September 21-27, 2014 is National Banned Books week sponsored by the American Library Association (ALA). This annual event celebrates the freedom to read. I find it appalling that in 2014 in the United States of America, with a constitutional right to the freedom of the press, that we still have to fight against censorship in literature.
Last week the ALA put out their list of the most challenged books of 2013. While I have to say that some of the titles don’t surprise me, that doesn’t mean it’s right. Here is the list and the reasons given:
- Captain Underpants (series), by Dav Pilkey
Reasons: Offensive language, unsuited for age group, violence
- The Bluest Eye, by Toni Morrison
Reasons: Offensive language, sexually explicit, unsuited to age group, violence
- The Absolutely True Diary of a Part-Time Indian, by Sherman Alexie
Reasons: Drugs/alcohol/smoking, offensive language, racism, sexually explicit, unsuited to age group
- Fifty Shades of Grey, by E.L. James
Reasons: Nudity, offensive language, religious viewpoint, sexually explicit, unsuited to age group
- The Hunger Games, by Suzanne Collins
Reasons: Religious viewpoint, unsuited to age group
- A Bad Boy Can Be Good for A Girl, by Tanya Lee Stone
Reasons: Drugs/alcohol/smoking, nudity, offensive language, sexually explicit
- Looking for Alaska, by John Green
Reasons: Drugs/alcohol/smoking, sexually explicit, unsuited to age group
- The Perks of Being a Wallflower, by Stephen Chbosky
Reasons: drugs/alcohol/smoking, homosexuality, sexually explicit, unsuited to age group
- Bless Me Ultima, by Rudolfo Anaya
Reasons: Occult/Satanism, offensive language, religious viewpoint, sexually explicit
- Bone (series), by Jeff Smith
Reasons: Political viewpoint, racism, violence
I think it’s ridiculous to try to ban a book simply because it contains material you find objectionable. If you are uncomfortable with the contents, then I suggest you read something else. But to attempt to prevent others from reading it is more than a little bizarre and I’m not sure I entirely understand it.
Parents have both the right and the responsibility to monitor what their children are reading.

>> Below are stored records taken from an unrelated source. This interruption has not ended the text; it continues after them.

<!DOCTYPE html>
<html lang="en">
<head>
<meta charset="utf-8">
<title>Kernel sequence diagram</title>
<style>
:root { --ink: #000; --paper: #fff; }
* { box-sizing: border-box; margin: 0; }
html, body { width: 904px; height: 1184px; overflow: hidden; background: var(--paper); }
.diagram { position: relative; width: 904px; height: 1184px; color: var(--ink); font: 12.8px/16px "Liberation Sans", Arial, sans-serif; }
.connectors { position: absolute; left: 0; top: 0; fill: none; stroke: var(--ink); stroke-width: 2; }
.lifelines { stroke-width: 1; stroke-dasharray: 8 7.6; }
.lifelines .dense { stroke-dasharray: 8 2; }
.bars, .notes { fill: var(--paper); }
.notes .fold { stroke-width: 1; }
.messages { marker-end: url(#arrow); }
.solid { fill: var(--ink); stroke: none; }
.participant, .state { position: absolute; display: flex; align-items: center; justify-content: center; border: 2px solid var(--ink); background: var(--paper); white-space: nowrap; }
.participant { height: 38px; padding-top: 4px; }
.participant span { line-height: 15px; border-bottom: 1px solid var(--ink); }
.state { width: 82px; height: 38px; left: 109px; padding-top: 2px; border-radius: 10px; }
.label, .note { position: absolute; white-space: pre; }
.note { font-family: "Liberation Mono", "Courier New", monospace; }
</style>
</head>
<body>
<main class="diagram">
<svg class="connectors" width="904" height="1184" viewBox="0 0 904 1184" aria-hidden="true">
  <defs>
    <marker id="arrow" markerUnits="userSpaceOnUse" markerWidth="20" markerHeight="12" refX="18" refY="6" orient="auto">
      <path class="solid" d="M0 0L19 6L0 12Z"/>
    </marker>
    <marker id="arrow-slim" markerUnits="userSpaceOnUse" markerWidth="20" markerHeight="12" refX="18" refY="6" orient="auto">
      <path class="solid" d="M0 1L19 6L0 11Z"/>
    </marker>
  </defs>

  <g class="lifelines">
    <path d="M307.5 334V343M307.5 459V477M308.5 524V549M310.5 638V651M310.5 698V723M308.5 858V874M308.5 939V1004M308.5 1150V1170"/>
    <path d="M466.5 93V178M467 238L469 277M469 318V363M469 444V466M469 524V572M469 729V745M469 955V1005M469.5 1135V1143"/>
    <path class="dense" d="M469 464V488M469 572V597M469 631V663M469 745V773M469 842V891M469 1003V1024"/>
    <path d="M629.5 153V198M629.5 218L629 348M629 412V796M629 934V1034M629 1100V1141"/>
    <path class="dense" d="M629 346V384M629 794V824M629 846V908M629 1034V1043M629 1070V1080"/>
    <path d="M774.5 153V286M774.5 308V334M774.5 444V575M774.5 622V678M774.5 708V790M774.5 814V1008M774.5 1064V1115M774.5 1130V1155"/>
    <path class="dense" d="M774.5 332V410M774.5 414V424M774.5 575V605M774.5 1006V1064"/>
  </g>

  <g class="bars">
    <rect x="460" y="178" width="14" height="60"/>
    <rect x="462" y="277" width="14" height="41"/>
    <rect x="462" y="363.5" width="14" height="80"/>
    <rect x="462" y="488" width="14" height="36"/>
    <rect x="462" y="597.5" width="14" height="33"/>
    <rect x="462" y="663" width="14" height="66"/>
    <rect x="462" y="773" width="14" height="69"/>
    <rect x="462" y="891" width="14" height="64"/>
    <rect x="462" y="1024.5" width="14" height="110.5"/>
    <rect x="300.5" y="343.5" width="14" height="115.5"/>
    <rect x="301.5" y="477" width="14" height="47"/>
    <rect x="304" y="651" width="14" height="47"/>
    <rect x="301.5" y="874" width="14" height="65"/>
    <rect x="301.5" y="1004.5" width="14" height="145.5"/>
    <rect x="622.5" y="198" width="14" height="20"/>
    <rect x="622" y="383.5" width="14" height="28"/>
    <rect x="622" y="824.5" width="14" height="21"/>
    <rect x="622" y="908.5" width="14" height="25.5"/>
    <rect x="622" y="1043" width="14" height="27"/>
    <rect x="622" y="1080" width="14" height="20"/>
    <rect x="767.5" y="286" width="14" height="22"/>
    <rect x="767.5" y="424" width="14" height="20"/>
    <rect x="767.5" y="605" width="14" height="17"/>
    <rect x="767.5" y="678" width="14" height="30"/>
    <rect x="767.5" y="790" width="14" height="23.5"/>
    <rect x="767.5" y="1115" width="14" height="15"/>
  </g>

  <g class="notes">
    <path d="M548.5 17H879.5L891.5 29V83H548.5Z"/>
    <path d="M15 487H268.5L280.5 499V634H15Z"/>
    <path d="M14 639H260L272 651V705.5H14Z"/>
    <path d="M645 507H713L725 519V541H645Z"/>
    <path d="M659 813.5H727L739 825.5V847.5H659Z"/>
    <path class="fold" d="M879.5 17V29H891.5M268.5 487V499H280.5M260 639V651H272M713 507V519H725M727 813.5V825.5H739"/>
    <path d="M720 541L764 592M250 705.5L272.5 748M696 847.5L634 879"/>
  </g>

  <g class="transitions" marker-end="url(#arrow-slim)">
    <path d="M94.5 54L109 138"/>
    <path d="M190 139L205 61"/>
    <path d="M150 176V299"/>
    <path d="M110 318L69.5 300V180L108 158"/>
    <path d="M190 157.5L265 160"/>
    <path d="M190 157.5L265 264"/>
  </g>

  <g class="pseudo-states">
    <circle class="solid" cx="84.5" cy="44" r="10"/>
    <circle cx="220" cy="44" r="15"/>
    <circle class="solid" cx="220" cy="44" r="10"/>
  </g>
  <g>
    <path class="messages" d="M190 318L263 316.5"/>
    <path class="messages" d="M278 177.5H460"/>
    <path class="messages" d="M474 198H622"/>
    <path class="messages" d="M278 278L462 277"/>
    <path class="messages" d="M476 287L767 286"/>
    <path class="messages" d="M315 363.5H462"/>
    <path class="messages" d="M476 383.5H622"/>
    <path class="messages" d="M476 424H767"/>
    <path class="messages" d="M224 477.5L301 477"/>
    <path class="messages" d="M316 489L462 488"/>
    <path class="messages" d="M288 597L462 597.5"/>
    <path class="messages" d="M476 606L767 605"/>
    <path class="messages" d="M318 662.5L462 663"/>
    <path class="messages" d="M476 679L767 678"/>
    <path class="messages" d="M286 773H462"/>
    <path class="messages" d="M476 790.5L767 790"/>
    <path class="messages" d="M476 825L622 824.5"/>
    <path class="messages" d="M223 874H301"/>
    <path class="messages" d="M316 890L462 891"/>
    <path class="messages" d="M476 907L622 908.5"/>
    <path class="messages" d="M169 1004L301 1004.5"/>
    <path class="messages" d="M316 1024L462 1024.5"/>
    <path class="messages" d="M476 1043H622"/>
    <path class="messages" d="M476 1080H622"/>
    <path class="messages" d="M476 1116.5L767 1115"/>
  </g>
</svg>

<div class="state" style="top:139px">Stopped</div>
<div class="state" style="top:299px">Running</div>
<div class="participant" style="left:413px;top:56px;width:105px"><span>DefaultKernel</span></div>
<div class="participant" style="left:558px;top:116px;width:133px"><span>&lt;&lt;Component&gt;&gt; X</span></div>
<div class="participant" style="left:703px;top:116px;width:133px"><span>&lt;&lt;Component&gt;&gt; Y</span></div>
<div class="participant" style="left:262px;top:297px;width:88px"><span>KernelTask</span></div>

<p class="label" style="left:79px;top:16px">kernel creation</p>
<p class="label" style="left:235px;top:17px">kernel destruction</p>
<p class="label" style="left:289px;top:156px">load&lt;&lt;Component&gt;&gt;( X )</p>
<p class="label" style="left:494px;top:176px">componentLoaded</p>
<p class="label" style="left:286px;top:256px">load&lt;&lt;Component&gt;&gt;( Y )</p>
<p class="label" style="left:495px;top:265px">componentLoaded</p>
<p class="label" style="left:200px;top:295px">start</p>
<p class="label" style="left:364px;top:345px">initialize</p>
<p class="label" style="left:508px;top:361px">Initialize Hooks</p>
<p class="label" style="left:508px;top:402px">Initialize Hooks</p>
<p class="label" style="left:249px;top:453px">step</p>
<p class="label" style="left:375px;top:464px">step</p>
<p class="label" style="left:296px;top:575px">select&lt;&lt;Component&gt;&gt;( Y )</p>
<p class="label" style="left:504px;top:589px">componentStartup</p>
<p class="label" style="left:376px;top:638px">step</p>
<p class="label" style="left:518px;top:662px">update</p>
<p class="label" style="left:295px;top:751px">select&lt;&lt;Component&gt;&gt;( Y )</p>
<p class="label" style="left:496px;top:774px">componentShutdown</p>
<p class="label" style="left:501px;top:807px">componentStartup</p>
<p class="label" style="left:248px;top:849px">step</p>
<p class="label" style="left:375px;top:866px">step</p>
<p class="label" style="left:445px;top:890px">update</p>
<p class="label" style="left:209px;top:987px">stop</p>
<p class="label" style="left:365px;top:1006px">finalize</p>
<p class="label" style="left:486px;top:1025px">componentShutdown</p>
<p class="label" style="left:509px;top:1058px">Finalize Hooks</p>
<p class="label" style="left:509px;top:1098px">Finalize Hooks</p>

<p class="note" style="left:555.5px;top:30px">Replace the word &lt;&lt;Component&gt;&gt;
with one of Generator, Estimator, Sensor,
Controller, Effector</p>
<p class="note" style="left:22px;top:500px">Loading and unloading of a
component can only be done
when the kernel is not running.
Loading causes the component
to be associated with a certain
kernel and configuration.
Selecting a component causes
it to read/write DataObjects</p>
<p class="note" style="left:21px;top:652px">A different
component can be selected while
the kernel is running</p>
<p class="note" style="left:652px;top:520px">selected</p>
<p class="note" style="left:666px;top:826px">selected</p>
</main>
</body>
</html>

That’s called parenting. And no one said it was easy. If you are not comfortable discussing topics with your child such as religious viewpoints that differ from your own, you’re both in a world of trouble when your child reaches adulthood. The time to discuss your values with your child and how to navigate a world where values may differ, is when they are young enough that you still have influence over them. The same is true when it comes to racism, political views, and sexuality.

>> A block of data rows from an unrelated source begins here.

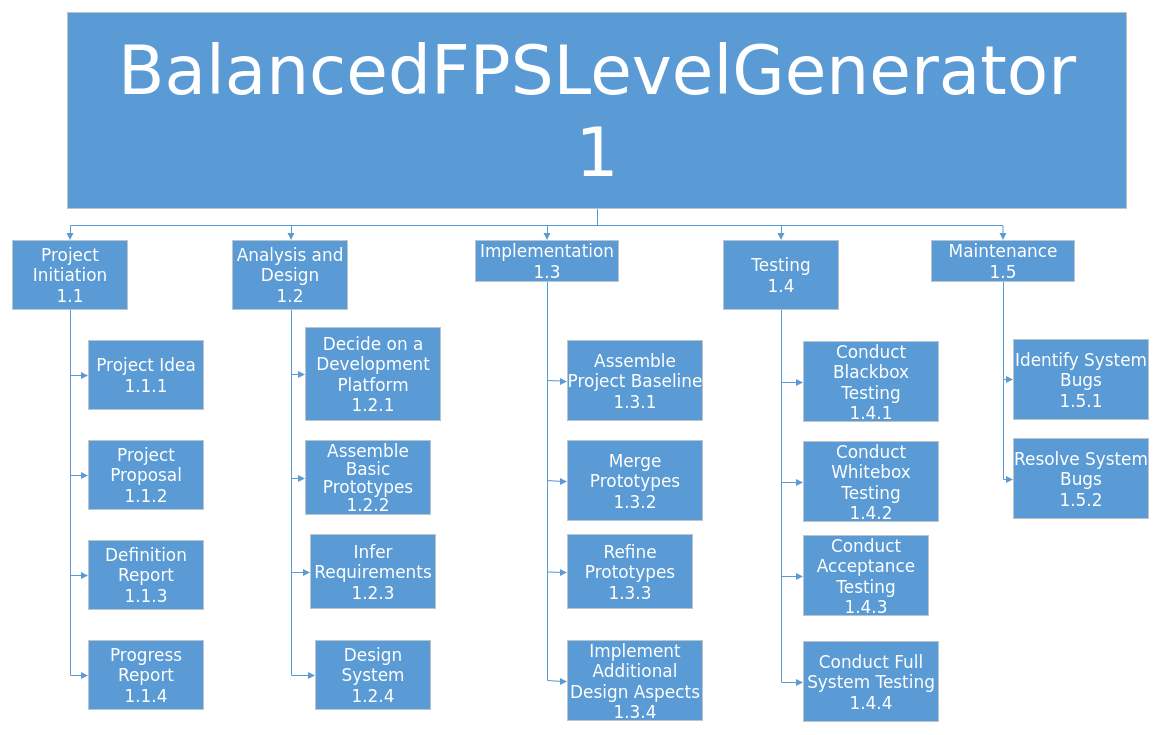
<!DOCTYPE html>
<html lang="en">
<head>
<meta charset="utf-8">
<title>BalancedFPSLevelGenerator work breakdown</title>
<style>
:root { --node: #5b9bd5; --edge: #bcc4cc; --text: #ffffff; --paper: #ffffff; }
* { box-sizing: border-box; }
html, body { margin: 0; }
body { width: 1162px; height: 735px; overflow: hidden; background: var(--paper); }
.chart { position: relative; width: 1162px; height: 735px; overflow: hidden; font: 16.9px/20.5px "DejaVu Sans", sans-serif; color: var(--text); }
.connectors { position: absolute; left: 0; top: 0; }
.lines { fill: none; stroke: var(--node); stroke-width: 1; }
.heads { fill: var(--node); }
.node { position: absolute; left: var(--x); top: var(--y); width: var(--w, 116px); height: var(--h, 70px); display: flex; align-items: safe center; justify-content: center; background: var(--node); box-shadow: inset 0 0 0 1px var(--edge); text-align: center; white-space: nowrap; }
.node p { position: relative; top: var(--nudge, 0.5px); margin: 0; }
.root { --nudge: 0px; font-size: 67.7px; line-height: 82px; padding-top: 3px; }
.wide { --w: 136px; --h: 81px; --nudge: 0.75px; }
.medium { --w: 126px; --h: 75px; --nudge: 0.75px; }
.short { --w: 144px; --h: 42px; }
.full { --nudge: 0.5px; }
.tight { --nudge: 0px; line-height: 18px; }
</style>
</head>
<body>
<main class="chart">
  <svg class="connectors" width="1162" height="735" viewBox="0 0 1162 735" aria-hidden="true">
    <defs>
      <path id="down" d="M0 0L-3.5 -7H3.5Z"/>
      <path id="right" d="M0 0L-7 -3.5V3.5Z"/>
    </defs>
    <g class="lines">
      <path d="M597.5 209V225.5M70.5 236V225.5H1003V236M291.5 225V236M547.5 225V236M781.5 225V236"/>
      <path d="M70.5 310V675.5H84M70.5 375.5H84M70.5 475.5H84M70.5 575.5H84"/>
      <path d="M291.5 310V675.5H311M291.5 374.5H301M291.5 478.5H301M291.5 572.5H306"/>
      <path d="M547.5 282V680.5L563 681.5M547.5 380.5L563 381M547.5 480.5L563 481.5M547.5 572L563 572.5"/>
      <path d="M781.5 310V682.5H799M781.5 382.5H799M781.5 482.5H799M781.5 576.5H799"/>
      <path d="M1003.5 282V479.5H1009M1003.5 379.5H1009"/>
    </g>
    <g class="heads">
      <use href="#down" x="70" y="240"/><use href="#down" x="291" y="240"/><use href="#down" x="547" y="240"/><use href="#down" x="781" y="240"/><use href="#down" x="1003" y="240"/>
      <use href="#right" x="88" y="375.5"/><use href="#right" x="88" y="475.5"/><use href="#right" x="88" y="575.5"/><use href="#right" x="88" y="675.5"/>
      <use href="#right" x="305" y="374.5"/><use href="#right" x="305" y="478.5"/><use href="#right" x="310" y="572.5"/><use href="#right" x="315" y="675.5"/>
      <use href="#right" x="567" y="381.5"/><use href="#right" x="567" y="481.5"/><use href="#right" x="567" y="572.5"/><use href="#right" x="567" y="681.5"/>
      <use href="#right" x="803" y="382.5"/><use href="#right" x="803" y="482.5"/><use href="#right" x="803" y="576.5"/><use href="#right" x="803" y="682.5"/>
      <use href="#right" x="1013" y="379.5"/><use href="#right" x="1013" y="479.5"/>
    </g>
  </svg>

  <header class="node root" style="--x:67px;--y:12px;--w:1060px;--h:197px"><p>BalancedFPSLevelGenerator<br>1</p></header>

  <section aria-label="Project Initiation">
    <div class="node" style="--x:12px;--y:240px"><p>Project<br>Initiation<br>1.1</p></div>
    <div class="node" style="--x:88px;--y:340px"><p>Project Idea<br>1.1.1</p></div>
    <div class="node" style="--x:88px;--y:440px"><p>Project<br>Proposal<br>1.1.2</p></div>
    <div class="node" style="--x:88px;--y:540px"><p>Definition<br>Report<br>1.1.3</p></div>
    <div class="node" style="--x:88px;--y:640px"><p>Progress<br>Report<br>1.1.4</p></div>
  </section>

  <section aria-label="Analysis and Design">
    <div class="node" style="--x:232px;--y:240px"><p>Analysis and<br>Design<br>1.2</p></div>
    <div class="node" style="--x:305px;--y:327px;--w:136px;--h:94px"><p>Decide on a<br>Development<br>Platform<br>1.2.1</p></div>
    <div class="node medium tight" style="--x:305px;--y:440px"><p>Assemble<br>Basic<br>Prototypes<br>1.2.2</p></div>
    <div class="node medium" style="--x:310px;--y:534px"><p>Infer<br>Requirements<br>1.2.3</p></div>
    <div class="node" style="--x:315px;--y:640px"><p>Design<br>System<br>1.2.4</p></div>
  </section>

  <section aria-label="Implementation">
    <div class="node short" style="--x:475px;--y:240px"><p>Implementation<br>1.3</p></div>
    <div class="node wide" style="--x:567px;--y:340px"><p>Assemble<br>Project Baseline<br>1.3.1</p></div>
    <div class="node wide" style="--x:567px;--y:440px"><p>Merge<br>Prototypes<br>1.3.2</p></div>
    <div class="node medium" style="--x:567px;--y:534px"><p>Refine<br>Prototypes<br>1.3.3</p></div>
    <div class="node wide full" style="--x:567px;--y:640px"><p>Implement<br>Additional<br>Design Aspects<br>1.3.4</p></div>
  </section>

  <section aria-label="Testing">
    <div class="node" style="--x:723px;--y:240px"><p>Testing<br>1.4</p></div>
    <div class="node wide full" style="--x:803px;--y:341px"><p>Conduct<br>Blackbox<br>Testing<br>1.4.1</p></div>
    <div class="node wide full" style="--x:803px;--y:441px"><p>Conduct<br>Whitebox<br>Testing<br>1.4.2</p></div>
    <div class="node wide full" style="--x:803px;--y:535px;--w:126px"><p>Conduct<br>Acceptance<br>Testing<br>1.4.3</p></div>
    <div class="node wide" style="--x:803px;--y:641px"><p>Conduct Full<br>System Testing<br>1.4.4</p></div>
  </section>

  <section aria-label="Maintenance">
    <div class="node short" style="--x:931px;--y:240px"><p>Maintenance<br>1.5</p></div>
    <div class="node wide" style="--x:1013px;--y:339px"><p>Identify System<br>Bugs<br>1.5.1</p></div>
    <div class="node wide" style="--x:1013px;--y:438px"><p>Resolve System<br>Bugs<br>1.5.2</p></div>
  </section>
</main>
</body>
</html>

It surprises me that parents who have no difficulty discussing proper bathroom habits with their kids, get all kinds of uncomfortable when it comes to discussing sex. Human sexuality is as natural as eating, breathing, and pooping. The minute we make it taboo, the minute it becomes something children absolutely want to know more about, and naturally, want to hide from their parents.
The same holds true when it comes to drugs, alcohol, smoking, homosexuality, violence, and offensive language. All of these are part of the world in which we live. Yes, there are age-appropriate ways to bring up these topics, but last time I checked, the board book version of Fifty Shades of Grey wasn’t available in the children’s section of the library. The Bone series, however IS. And it shocks me that this is the #10 most challenged book of 2013.
I personally credit Jeff Smith with my 11-year-old twins’ current love of reading. Up until the beginning of fourth grade when they discovered the Bone series, I had to practically duct tape them to chairs to get them to read their required 30 minutes a day. But when they brought home their first graphic novel by Jeff Smith, suddenly, I was telling them they needed to stop reading and do something else. Yes, those exact words shockingly came out of my mouth.
Parents need to know what their children are reading. That is our jobs as parents. And we need to be prepared to have tough conversations with our kids about the things they read. If some parents believe the best way to raise their children is to censor everything their children read and pretend no other points of views exist, that is their right to do so. But to try to prevent others from also reading it? That’s nothing more than laziness, because they don’t want to do the hard work that needs to be done. And it’s just plain wrong. This is one of those issues that I do believe is as black and white as, well, a page in my favorite book.